Philadelphia's Department of Revenue says it collected $6.4 million from the city's new soda tax in February, and says that's more than the $5.9 million it projected... While the city was still optimistic last month that it would meet its annual projection of $91 million, that would require monthly revenue of $7.87 million for the remainder of the year.
Soda companies, which are challenging the Philadelphia tax in court, also say sales are down in the city, which anyone living here should be able to confirm. Pepsi said this week it would stop distributing two-liter bottles and six packs to stores in Philadelphia because of the effect the tax has had on sales. "Because of the Philly Beverage Tax, people are buying far fewer taxed beverages," Pepsi wrote
Pepsi previously laid off dozens of workers in Philadelphia-area plants due to the tax.

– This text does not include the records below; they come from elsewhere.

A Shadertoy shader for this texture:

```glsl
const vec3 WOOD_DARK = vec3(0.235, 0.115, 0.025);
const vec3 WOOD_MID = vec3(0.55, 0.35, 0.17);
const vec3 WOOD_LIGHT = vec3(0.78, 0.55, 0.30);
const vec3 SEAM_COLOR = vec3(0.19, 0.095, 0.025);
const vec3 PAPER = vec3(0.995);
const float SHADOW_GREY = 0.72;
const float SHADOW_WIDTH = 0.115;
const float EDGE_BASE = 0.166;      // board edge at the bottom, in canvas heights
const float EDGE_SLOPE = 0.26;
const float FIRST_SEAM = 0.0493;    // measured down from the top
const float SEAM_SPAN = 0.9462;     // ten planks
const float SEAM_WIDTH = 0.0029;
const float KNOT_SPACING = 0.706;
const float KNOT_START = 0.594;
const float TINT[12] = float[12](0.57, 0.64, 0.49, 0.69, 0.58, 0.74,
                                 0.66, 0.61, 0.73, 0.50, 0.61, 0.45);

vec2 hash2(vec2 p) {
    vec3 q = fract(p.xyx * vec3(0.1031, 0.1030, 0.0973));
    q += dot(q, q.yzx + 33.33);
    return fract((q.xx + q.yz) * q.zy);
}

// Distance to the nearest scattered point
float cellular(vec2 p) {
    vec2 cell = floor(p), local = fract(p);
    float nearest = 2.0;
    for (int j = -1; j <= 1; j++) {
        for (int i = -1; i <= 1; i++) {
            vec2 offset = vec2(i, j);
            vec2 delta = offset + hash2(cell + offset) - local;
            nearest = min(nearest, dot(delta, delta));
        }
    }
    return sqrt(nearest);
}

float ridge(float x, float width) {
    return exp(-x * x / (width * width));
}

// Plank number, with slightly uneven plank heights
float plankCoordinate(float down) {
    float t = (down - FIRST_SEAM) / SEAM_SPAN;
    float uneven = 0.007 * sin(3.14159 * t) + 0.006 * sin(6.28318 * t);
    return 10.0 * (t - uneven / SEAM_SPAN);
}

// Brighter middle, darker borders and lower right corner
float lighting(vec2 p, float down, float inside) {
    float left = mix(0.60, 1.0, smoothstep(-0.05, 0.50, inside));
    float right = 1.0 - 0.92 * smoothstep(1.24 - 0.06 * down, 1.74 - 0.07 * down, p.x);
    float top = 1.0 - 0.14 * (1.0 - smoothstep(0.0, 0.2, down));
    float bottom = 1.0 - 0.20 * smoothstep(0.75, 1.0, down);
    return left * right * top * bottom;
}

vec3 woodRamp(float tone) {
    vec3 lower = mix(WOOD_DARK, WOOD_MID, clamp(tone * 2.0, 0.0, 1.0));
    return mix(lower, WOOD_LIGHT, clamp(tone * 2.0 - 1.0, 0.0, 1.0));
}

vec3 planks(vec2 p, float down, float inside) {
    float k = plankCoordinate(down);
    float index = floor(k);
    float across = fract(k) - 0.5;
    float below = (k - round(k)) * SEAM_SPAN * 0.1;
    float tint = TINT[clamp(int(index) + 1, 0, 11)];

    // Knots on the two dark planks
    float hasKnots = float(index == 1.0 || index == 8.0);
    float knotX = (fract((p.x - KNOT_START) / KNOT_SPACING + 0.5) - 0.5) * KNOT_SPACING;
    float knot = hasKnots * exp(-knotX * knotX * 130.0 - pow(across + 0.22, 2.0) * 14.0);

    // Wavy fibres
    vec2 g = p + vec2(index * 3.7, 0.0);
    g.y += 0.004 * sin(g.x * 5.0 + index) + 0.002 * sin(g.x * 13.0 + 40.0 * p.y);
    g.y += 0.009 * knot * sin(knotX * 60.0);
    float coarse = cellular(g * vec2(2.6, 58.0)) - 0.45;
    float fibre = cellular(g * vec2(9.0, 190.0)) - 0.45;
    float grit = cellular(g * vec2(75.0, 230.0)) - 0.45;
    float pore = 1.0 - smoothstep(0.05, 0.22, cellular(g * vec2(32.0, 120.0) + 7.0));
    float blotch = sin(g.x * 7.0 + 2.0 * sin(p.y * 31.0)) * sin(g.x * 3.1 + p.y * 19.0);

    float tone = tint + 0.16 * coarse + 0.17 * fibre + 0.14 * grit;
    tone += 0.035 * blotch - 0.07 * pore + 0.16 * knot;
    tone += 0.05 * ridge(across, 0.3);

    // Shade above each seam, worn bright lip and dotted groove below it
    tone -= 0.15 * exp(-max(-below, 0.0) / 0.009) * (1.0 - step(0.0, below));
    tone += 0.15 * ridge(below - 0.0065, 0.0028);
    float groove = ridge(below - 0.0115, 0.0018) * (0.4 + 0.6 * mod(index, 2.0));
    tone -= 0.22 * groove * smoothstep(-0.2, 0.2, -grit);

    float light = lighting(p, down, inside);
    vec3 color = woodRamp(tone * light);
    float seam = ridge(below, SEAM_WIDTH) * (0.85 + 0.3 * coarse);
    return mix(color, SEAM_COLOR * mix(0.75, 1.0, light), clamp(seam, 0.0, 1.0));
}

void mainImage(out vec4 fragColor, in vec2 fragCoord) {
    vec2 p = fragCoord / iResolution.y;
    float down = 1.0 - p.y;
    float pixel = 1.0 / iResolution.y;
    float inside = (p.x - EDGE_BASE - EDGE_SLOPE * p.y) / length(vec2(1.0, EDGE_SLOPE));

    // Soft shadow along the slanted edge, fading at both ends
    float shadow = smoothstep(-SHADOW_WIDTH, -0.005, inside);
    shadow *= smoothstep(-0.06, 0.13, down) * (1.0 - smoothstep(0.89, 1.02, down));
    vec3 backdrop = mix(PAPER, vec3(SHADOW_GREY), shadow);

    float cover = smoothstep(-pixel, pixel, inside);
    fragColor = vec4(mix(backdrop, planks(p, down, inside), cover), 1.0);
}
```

The city uses Pepsi's opposition to a tax that obviously harms it as a reason to dismiss any of the company's complaints. "Pepsi's reasoning for their layoffs and for no longer distributing certain beverage sizes is all self-reported by a company that is actively fighting to overturn the beverage tax in court,"